Posted February 21, 2011
By Zara Nicholson
Resistance is growing to proposed amendments to the Employment Equity Act, which could disadvantage the Western Cape, with up to one million coloured workers losing their jobs.
A Western Cape labour analyst on Sunday described the implications as “disastrous”, and unions plan to tackle the issue through Nedlac.
One of the province’s biggest trade unions, the SA Clothing and Textile Workers’ Union, has warned that speculation about the impact could ignite racial tension.
The amendments, if passed, will legislate that affirmative action should focus on national demographics, not provincial population profiles.
In a statement on Sunday, Dirk Hermann, Solidarity’s deputy general secretary, said the amendments set “unrealistic race targets” and would cause almost one million coloureds to lose their jobs.
The statement said: “Almost 80 percent, that is one million, of all economically active coloured South Africans in the Western Cape will have to earn a living in another province, while over one million black South Africans would have to relocate to this province.”
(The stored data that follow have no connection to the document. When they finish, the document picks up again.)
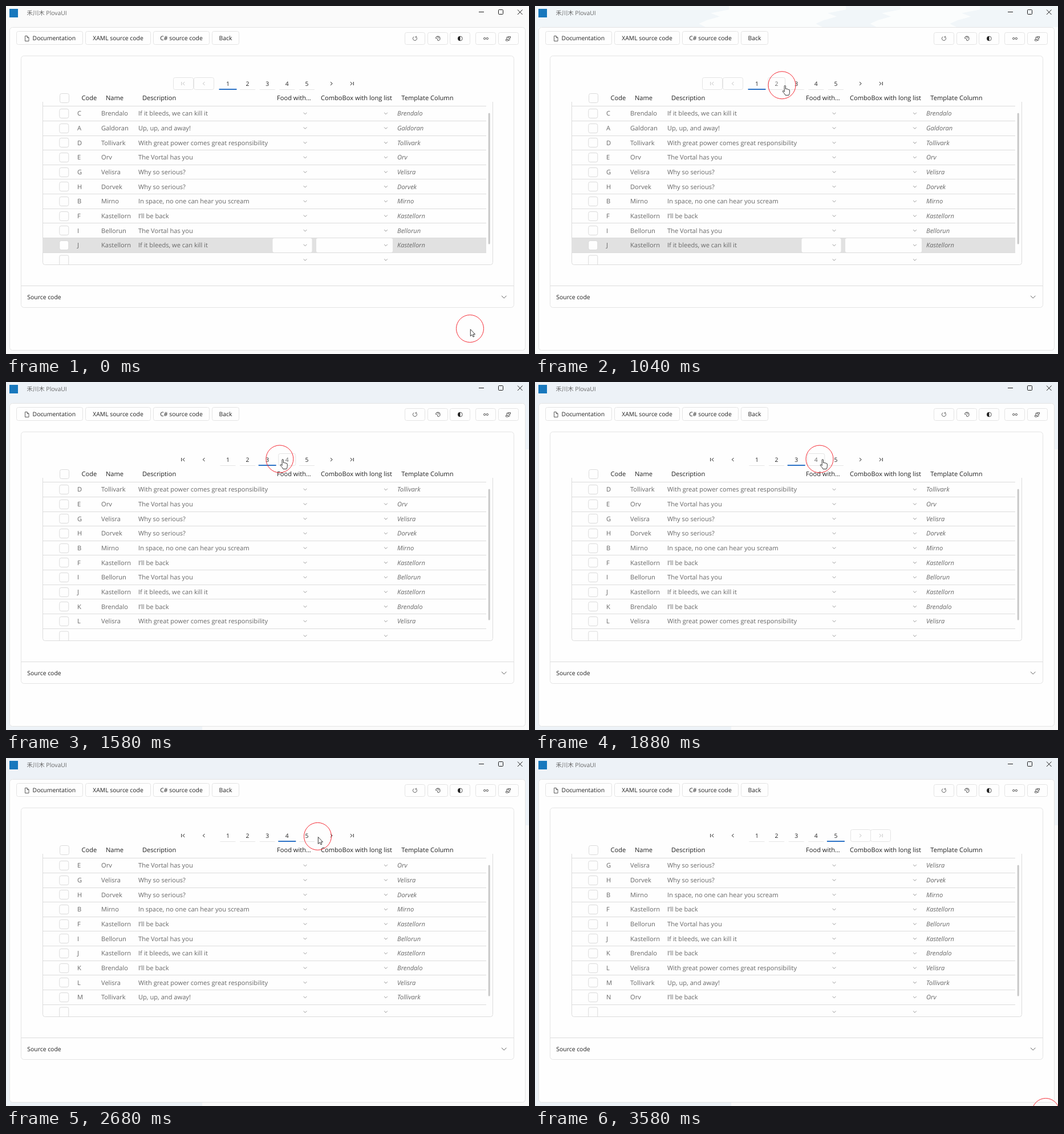
These frames come from a looping animation (917x610 px, 3940 ms). An HTML page:

```html
<!DOCTYPE html>
<html lang="en">
<head>
<meta charset="utf-8">
<title>Paged table</title>
<style>
html, body { margin: 0; width: 100%; height: 100%; overflow: hidden; background: #fafafa; }
svg { display: block; width: 100vw; height: 100vh; }
text { font: 11.1px "Open Sans", "Noto Sans", "Noto Sans CJK SC", sans-serif; text-rendering: geometricPrecision; fill: #222; white-space: pre; }
.small { font-size: 10.4px; }
.mid { text-anchor: middle; }
.cell { fill: #676767; }
.slant { font-style: italic; }
.box { fill: #fefefe; stroke: #e4e4e4; }
.check { fill: #fefefe; stroke: #dadada; }
.white { fill: #fefefe; }
.rule { stroke: #dcdcdc; fill: none; }
.ico { fill: none; stroke: #4a4a4a; stroke-width: .9; }
.dark { fill: none; stroke: #1c1c1c; }
.faint { fill: none; stroke: #c2c2c2; }
.drop { fill: none; stroke: #8a8a8a; stroke-width: .9; }
.mica { fill: #f1f6f9; }
</style>
</head>
<body>
<svg viewBox="0 0 917 610">
  <g id="backdrop"></g>
  <g id="shell"></g>
  <g id="table"></g>
  <g id="pointer">
    <circle r="24" fill="none" stroke="#f52a34"/>
    <path id="arrow" d="M.8 1.2V13.2L3.6 10.6L5.5 14.6L7.4 13.7L5.6 9.9H9Z" fill="#fff" stroke="#222" stroke-width=".9"/>
    <path id="hand" d="M4.2 11.5V2Q4.2 .6 5.3 .6T6.5 2V6.7Q7.8 5.6 8.9 7Q10.2 6.2 11.2 7.7Q13.3 7.2 13.4 9.2V12.4Q13.4 14.8 12 17.6H6Q4.7 14.6 2.2 12.4Q.5 10.5 1.7 9.8Q2.7 9.3 4.2 11.5Z" fill="#fff" stroke="#222" stroke-width=".9"/>
  </g>
</svg>
<script>
const LOOP = 3940, STEP = 55, PRESS = 45;
const PAGE_STARTS = [0, 1090, 1360, 2040, 2800];
const HOME = { x: 813.5, y: 565.5 };

// Pointer moves; each one slows down towards its end.
const MOVES = [
  { from: 0, to: 385, x: 438.5, y: 176.5 },
  { from: 400, to: 700, x: 433, y: 138.8 },
  { from: 1110, to: 1320, x: 454, y: 134.8 },
  { from: 1380, to: 1840, x: 499, y: 135 },
  { from: 1990, to: 2190, x: 653, y: 163 },
  { from: 2190, to: 2500, x: 546.5, y: 137.3 },
  { from: 2680, to: 2780, x: 527, y: 134 },
  { from: 2830, to: 3170, x: 806.5, y: 612.5 },
  { from: 3170, to: 3240, x: 840, y: 690 },
  { from: 3410, to: 3570, x: 895.5, y: 620.5 }
];

const QUOTES = {
  bleed: "If it bleeds, we can kill it", away: "Up, up, and away!",
  power: "With great power comes great responsibility", has: "The Vortal has you",
  why: "Why so serious?", space: "In space, no one can hear you scream", back: "I’ll be back"
};
const ROWS = `C Brendalo bleed|A Galdoran away|D Tollivark power|E Orv has|G Velisra why
H Dorvek why|B Mirno space|F Kastellorn back|I Bellorun has|J Kastellorn bleed
K Brendalo back|L Velisra power|M Tollivark away|N Orv back`.split(/[|\n]/).map(row => row.split(" "));
const SELECTED = 9, VISIBLE = 10;

const $ = id => document.getElementById(id);
const repeat = (n, build) => Array.from({ length: n }, (_, i) => build(i)).join("");
const text = (x, y, s, cls = "") => `<text x="${x}" y="${y}" class="${cls}">${s}</text>`;
const rect = (x, y, w, h, cls = "box", r = 3) =>
  `<rect x="${x}" y="${y}" width="${w}" height="${h}" rx="${r}" class="${cls}"/>`;
const fill = (color, x, y, w, h, r = 0) =>
  `<rect x="${x}" y="${y}" width="${w}" height="${h}" rx="${r}" fill="${color}"/>`;
const path = (d, cls = "ico") => `<path d="${d}" class="${cls}"/>`;
const ring = (x, y, r) => `<circle cx="${x}" cy="${y}" r="${r}" class="ico"/>`;
const chevron = (x, y, size, cls) => path(`M${x - size} ${y - size / 2}l${size} ${size}l${size} ${-size}`, cls);

function button(x, width, label, shift = 0) {
  return rect(x, 44.5, width, 23) + text(x + width / 2 + shift, 60, label, "small mid");
}

function toolIcons() {
  return path("M719 54.1a3.5 3.5 0 1 1 -3.6 -.3M719.2 52.6v1.9h-1.9")
    + path("M753.3 56.5a4 4 0 1 1 4.8 4.3q-1.8 0 -1.2 -1.8q.5 -1.8 -1.3 -1.9ZM755.8 55a1.7 1.7 0 0 1 3 2.2")
    + ring(796.3, 57, 3.9) + '<path d="M796.3 53a4 4 0 0 0 0 8Z" fill="#1f1f1f"/>'
    + ring(839.2, 57, 1.7) + ring(843.8, 57, 1.7)
    + path("M880.5 53.5h4v2.5h-4ZM876.5 58.5h4v2.5h-4ZM880.5 54.5h-2.5v4M880.5 60h2.5v-4");
}

function shell() {
  return rect(6.5, 37.5, 904, 566, "box", 5)
    + fill("#1878bd", 6, 5, 15, 15)
    + text(36.5, 16, "禾川木 PlovaUI", "cell small")
    + path("M829 10.5h9M897 6.5l8.5 8.5M905.5 6.5l-8.5 8.5", "dark") + rect(863.5, 6.5, 8, 8, "dark", 1)
    + button(18.5, 116, "Documentation", 7.8) + button(139.5, 114, "XAML source code")
    + button(258.5, 98, "C# source code") + button(361.5, 47, "Back")
    + path("M33.5 52.5h3.5l3 3v6h-6.5ZM37 52.5v3h3")
    + [699.5, 739.5, 778.5, 823.5, 863.5].map(x => rect(x, 46.5, 35, 21)).join("") + toolIcons()
    + rect(26.5, 87.5, 864, 441, "box", 5) + path("M26.5 490.5H890.5", "rule")
    + text(37.3, 513.5, "Source code", "small") + chevron(873.2, 510, 4.2, "ico")
    + path("M64.5 168V449.5q0 4 4 4H849.5q4 0 4 -4V168", "rule")
    + fill("#c8c8c8", 845.7, 187.5, 3, 230, 1.5)
    + rect(94.5, 153.5, 16, 16, "check")
    + text(132.5, 165.3, "Code") + text(175, 165.3, "Name") + text(239, 165.3, "Description")
    + text(475, 165.3, "Food with...") + text(552, 165.3, "ComboBox with long list")
    + text(693.3, 165.3, "Template Column");
}

const pageX = i => 389 + 34.6 * i;

function navButton(cx, dir, bar, off) {
  const tip = cx + dir * (bar ? .8 : 1.6);
  return (off ? rect(Math.round(cx - 18) + .5, 125.5, 35, 21) : "")
    + path(`M${tip - dir * 3} 133l${dir * 3} 3l${-dir * 3} 3` + (bar ? `M${cx + dir * 3.2} 133v6` : ""),
      off ? "faint" : "dark");
}

function pager(page, hover, pressed) {
  const first = page === 0, last = page === 4;
  return navButton(311, -1, true, first) + navButton(347, -1, false, first)
    + navButton(570.5, 1, false, last) + navButton(606, 1, true, last)
    + repeat(5, i => {
      const x = pageX(i), label = cls => text(x, 139.7, i + 1, "small mid " + cls);
      if (i === page) return label("") + fill("#2b72c6", x - 15.5, 145, 31, 2);
      if (i !== hover) return label("") + fill("#e6e6e6", x - 13.5, 146, 27, 1);
      return rect(x - 15, 125.5, 30, 21) + `<g opacity="${pressed ? .6 : 1}">${label("cell")}</g>`;
    });
}

function gridRow(page, i) {
  const top = Math.floor(175.7 + 25.65 * i) + .5, mid = 188.3 + 25.66 * i, chosen = page + i === SELECTED && !page;
  const [code, name, quote] = ROWS[page + i], base = mid + 4;
  return (chosen ? fill("#e1e1e1", 64, top, 778, 26) : "")
    + path(`M64 ${top}H842`, "rule")
    + (chosen ? rect(467.5, top + .5, 69, 25, "white") + rect(544, top + .5, 134, 25, "white") : "")
    + (i < VISIBLE ? rect(93.8, Math.round(mid - 8.3) + .5, 16, 16, "check")
      + text(125, base, code, "cell") + text(167, base, name, "cell")
      + text(232, base, QUOTES[quote], "cell") + text(686, base, name, "cell slant")
      : path("M93.8 453V439.5q0 -2.5 2.5 -2.5h11q2.5 0 2.5 2.5V453", "check"))
    + chevron(524.5, mid, 2.8, "drop") + chevron(666, mid, 2.8, "drop");
}

// A patch of the title bar with slanted, ragged brush ends.
function brush(left, right) {
  const edge = (x, i) => `${x - 9 * i + 14 * Math.sin(i * 2.4)} ${i * 6.2}`;
  const side = x => Array.from({ length: 7 }, (_, i) => edge(x, i));
  return path("M" + [...side(left), ...side(right).reverse()].join("L") + "Z", "mica");
}

const BACKDROPS = [
  () => "",
  () => fill("#fbfdfd", 0, 0, 917, 610) + brush(-30, 340) + brush(545, 640) + brush(780, 990)
    + rect(0, 0, 6, 270, "mica", 0),
  () => `<g fill="#edf2f7">${path("M0 0H917V118H910V38H7V603H344V610H0Z", "")}</g>`
];

function pointerAt(t) {
  let { x, y } = HOME;
  for (const move of MOVES) {
    if (t < move.from) break;
    const left = 1 - Math.min(1, (t - move.from) / (move.to - move.from)), k = 1 - left * left;
    x += (move.x - x) * k;
    y += (move.y - y) * k;
  }
  return { x, y };
}

function hoveredPage({ x, y }) {
  const tip = x + 5, i = Math.round((tip - pageX(0)) / 34.6);
  const inside = Math.abs(tip - pageX(i)) < 15.8 && Math.abs(y - 135) < 12;
  return inside && i >= 0 && i < 5 ? i : -1;
}

const shown = {};
function show(id, key, build) {
  if (shown[id] === key) return;
  shown[id] = key;
  $(id).innerHTML = build();
}

function draw(t) {
  const spot = pointerAt(Math.floor(t / STEP) * STEP), hover = hoveredPage(spot);
  const page = PAGE_STARTS.filter(s => t >= s).length - 1;
  const pressed = PAGE_STARTS.some(s => t >= s - PRESS && t < s);
  const back = t < 580 ? 0 : page ? 2 : 1;

  show("backdrop", back, BACKDROPS[back]);
  show("table", [page, hover, pressed].join(),
    () => repeat(VISIBLE + 1, i => gridRow(page, Math.min(i, VISIBLE))) + pager(page, hover, pressed));
  $("pointer").setAttribute("transform", `translate(${spot.x} ${spot.y})`);
  $("arrow").style.display = hover < 0 ? "" : "none";
  $("hand").style.display = hover < 0 ? "none" : "";
}

ROWS.push(["", "", ""]);
$("shell").innerHTML = shell();
const start = performance.now();
function tick() {
  draw((performance.now() - start) % LOOP);
  requestAnimationFrame(tick);
}
tick();
</script>
</body>
</html>
```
Solidarity believes that if the national demographics of the economically active population (EAP) were reflected in each province, each workplace throughout the country would have a 73.7 percent representation of black employees, 10.9 percent coloured, 3.2 percent Indian and 12.2 percent white employees.
According to the Western Cape’s current EAP demographics, 29.1 percent are black, 54.8 percent are coloured, 0.5 percent Indian and 15.6 percent white.
“It would require massive shifts in the population … The current coloured and white EAP would have to decrease by 80 percent and 22 percent respectively, while the black and Indian EAP would have to increase by 154 percent and 538 percent respectively,” the statement read.
The findings form part of a report by the Solidarity Research Institute (SRI).
Solidarity’s legal team is drawing up documentation to institute court action should the amendments be passed.
“The principle of representation as it is currently reflected in the proposed amendment bill is not in accordance with the Constitution of South Africa and, therefore, it cannot be accepted,” Hermann said.
Terry Bell, an expert on labour issues and Business Report columnist, said as the proposed amendments stood it was heading for a “potential disaster”. “It would be disastrous because you can’t apply national demographics in a country that was ruled by apartheid, where people from certain race groups were forced to move to certain parts of the country.”
DA spokesman on labour, Ian Ollis, agreed with Solidarity’s calculations and warned that they may have to take the matter to court “because there are constitutional infringements”.
Former Western Cape premier, Peter Marais, criticised the proposals and a few weeks ago demanded to meet President Jacob Zuma.
Meanwhile, Sactwu general secretary Andrè Kriel has warned of being “alarmist” and disagreed with Solidarity that amendments would see the majority of coloured workers axed. “We must be very careful not to ignite race hatred with stories like this which are untrue,” he said. – Cape Times
Posted on 222.iol.co.za